Clearly, I made excuses for my nerves about web design. I was nervous to muddle through the medium I regularly dubbed a new language — one I refused to learn. Anchor text. Backlinks. Meta tags. Permalinks. Thanks to the class (and a helpful Internet glossary), though, I no longer fear the web. I understand that the web plays a powerful role in the field I love. And, that maybe, just maybe, I can love all words equally, whether on paper or on screen.
The web provides several perks that my beloved paper lacks. I have come to love the impermanence of the web, a feature I once snubbed.
Before web design class, I perceived the web as an impermanent means to show my work. I feared all the ways my work could vanish — a bug, a changed URL, even a hacker. I feared the lack of control.
Today, though, I embrace the same feature I once snubbed.
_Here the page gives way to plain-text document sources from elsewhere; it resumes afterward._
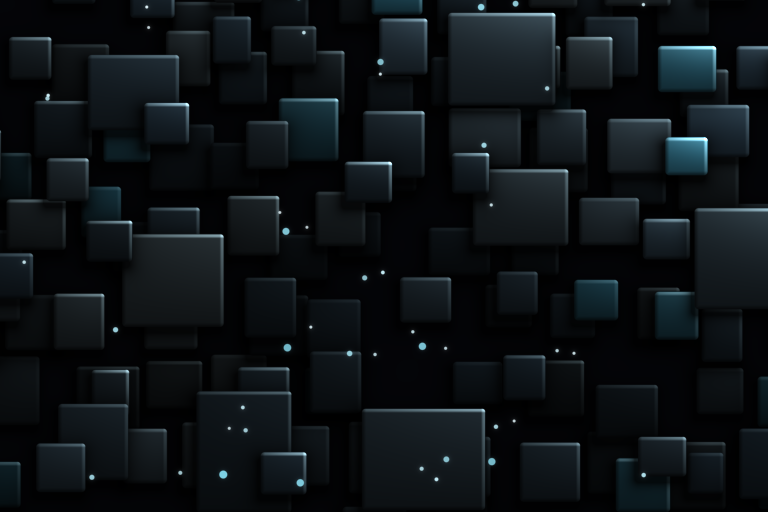
Write a Shadertoy shader that draws this background.

```glsl
// Dark wall of floating rounded tiles with lit top and right bevels and glowing specks.
// Four jittered grids of rounded boxes are stacked back to front; each tile shades
// what lies beneath with a soft shadow, then specks are scattered over everything.

const vec3 BACKDROP = vec3(0.015, 0.018, 0.030);
const vec3 SLATE = vec3(0.060, 0.088, 0.110);
const vec3 GRAPHITE = vec3(0.086, 0.104, 0.113);
const vec3 TEAL = vec3(0.070, 0.165, 0.200);
const vec3 RIM_LIGHT = vec3(0.50, 0.61, 0.64);
const vec3 SPECK_WHITE = vec3(0.88, 0.95, 0.97);
const vec3 SPECK_CYAN = vec3(0.50, 0.85, 0.93);
const float TEAL_SHARE = 0.09;
const float CORNER = 0.008;
const float BEVEL = 0.0095;
const float SHEEN = 0.38;
const vec2 SHADOW_SHIFT = vec2(-0.006, -0.012);
const float SHADOW_SOFTNESS = 0.015;
const float SHADOW_DEPTH = 0.75;
const float SPECK_CELL = 0.13;
const float SPECK_SHARE = 0.28;

vec4 hash4(vec3 p) {
    vec4 q = fract(p.xyzx * vec4(0.1031, 0.1030, 0.0973, 0.1099));
    q += dot(q, q.wzxy + 33.33);
    return fract((q.xxyz + q.yzzw) * q.zywx);
}

float roundedBox(vec2 p, vec2 halfSize) {
    vec2 q = abs(p) - halfSize + CORNER;
    return length(max(q, 0.0)) + min(max(q.x, q.y), 0.0) - CORNER;
}

// Face gradient, pale sheen, and highlights along the top and right bevels.
vec3 tileColor(vec2 p, vec2 halfSize, vec2 center, vec4 rnd, float gain) {
    vec2 v = clamp(p / halfSize * 0.5 + 0.5, 0.0, 1.0);
    float nearLight = smoothstep(0.7, 1.7, center.x * 0.5 + center.y);
    float lit = 0.98 + 0.75 * nearLight;
    vec3 base = mix(SLATE, GRAPHITE, rnd.y * rnd.y);
    if (rnd.x < TEAL_SHARE) base = TEAL;
    float ramp = 0.58 + 0.42 * v.y + 0.35 * v.x * v.y;
    vec3 col = base * ramp * lit * gain * mix(0.75, 1.25, rnd.z);
    float topGlow = v.y * v.y * v.y * mix(0.5, 1.0, v.x);
    col += RIM_LIGHT * SHEEN * topGlow * gain * (0.08 + nearLight) * rnd.w;

    vec2 inset = halfSize - p;
    vec2 rim = smoothstep(BEVEL, BEVEL * 0.4, inset) * smoothstep(0.0, BEVEL * 0.2, inset);
    float glow = rim.y * mix(0.35, 1.0, v.x) + rim.x * mix(0.12, 0.6, v.y);
    col += RIM_LIGHT * glow * lit * gain * gain * mix(0.18, 0.95, rnd.w * rnd.w);

    vec2 far = halfSize + p;
    float darkSide = smoothstep(BEVEL, 0.0, min(far.x, far.y));
    return col * (1.0 - 0.5 * darkSide);
}

// One grid of tiles, rows shifted at random, painted in a fixed order.
vec3 paintTiles(vec3 col, vec2 p, float seed, float cell, float share,
                vec2 sizeRange, float jitter, float gain) {
    float pixel = 0.8 / iResolution.y;
    float row = floor(p.y / cell);
    for (float j = -1.0; j <= 1.0; j++) {
        float y = row + j;
        float shift = hash4(vec3(y + 50.0, seed, 7.0)).x;
        float column = floor(p.x / cell - shift);
        for (float i = -1.0; i <= 1.0; i++) {
            vec2 id = vec2(column + i, y);
            vec4 place = hash4(vec3(id + 50.0, seed));
            if (place.x > share) continue;
            vec4 look = hash4(vec3(id + 90.0, seed + 13.0));
            vec4 shape = hash4(vec3(id + 70.0, seed + 29.0));
            vec2 center = (id + 0.5 + vec2(shift, 0.0) + (place.yz - 0.5) * jitter) * cell;
            float size = mix(sizeRange.x, sizeRange.y, place.w);
            vec2 halfSize = size * mix(vec2(0.82), vec2(1.12), shape.xy);
            vec2 q = p - center;
            float shadow = exp(-max(roundedBox(q - SHADOW_SHIFT, halfSize), 0.0) / SHADOW_SOFTNESS);
            col *= 1.0 - SHADOW_DEPTH * shadow;
            float cover = smoothstep(pixel, -pixel, roundedBox(q, halfSize));
            col = mix(col, tileColor(q, halfSize, center, look, gain), cover);
        }
    }
    return col;
}

// Small bright discs with a faint halo, sometimes in groups.
vec3 paintSpecks(vec3 col, vec2 p) {
    float pixel = 0.8 / iResolution.y;
    vec2 id = floor(p / SPECK_CELL);
    float chosen = hash4(vec3(id + 30.0, 211.0)).x;
    for (float k = 0.0; k < 3.0; k++) {
        vec4 r = hash4(vec3(id + 30.0, 101.0 + k));
        if (chosen > SPECK_SHARE || (k > 0.0 && r.w > 0.35)) continue;
        vec2 center = (id + mix(vec2(0.2), vec2(0.8), r.xy)) * SPECK_CELL;
        float radius = mix(0.0028, 0.0080, r.z * r.z * r.z);
        float d = length(p - center) - radius;
        vec3 tint = mix(SPECK_WHITE, SPECK_CYAN, r.z * r.z);
        col += tint * 0.10 * exp(-max(d, 0.0) / 0.003);
        col = mix(col, tint, smoothstep(pixel, -pixel, d) * mix(0.8, 1.0, r.w));
    }
    return col;
}

void mainImage(out vec4 fragColor, in vec2 fragCoord) {
    vec2 p = fragCoord / iResolution.y;
    vec3 col = BACKDROP;
    col = paintTiles(col, p, 3.0, 0.150, 0.60, vec2(0.044, 0.062), 0.4, 0.66);
    col = paintTiles(col, p, 17.0, 0.160, 0.82, vec2(0.040, 0.066), 0.4, 1.00);
    col = paintTiles(col, p, 41.0, 0.360, 0.78, vec2(0.078, 0.120), 0.5, 1.05);
    col = paintTiles(col, p, 59.0, 0.200, 0.38, vec2(0.034, 0.052), 0.6, 1.15);
    col = paintSpecks(col, p);
    fragColor = vec4(min(col, 1.0), 1.0);
}
```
The impermanence of the web allows my work to stay in a state of progress, one that allows my work to develop as I develop my skills and interests. For instance, the web allows me to return to this post and add a word, a sentence or even a paragraph should I experience an epiphany this evening, tomorrow or even a year from now.
Lastly, I love that I can cater the web to my interests and stakes. ESPN knows, thanks to my orders, that I follow the ATP and WTA closely, but I have no interest in the latest NBA trades. I have learned ways to control the medium.
As I laud the web, though, I confess that I love the gray ink a fresh newspaper smears across my hands. I love the swish of pages.
Most of all, though, I love that the words on paper and on screen enhance my world in distinct yet complementary ways.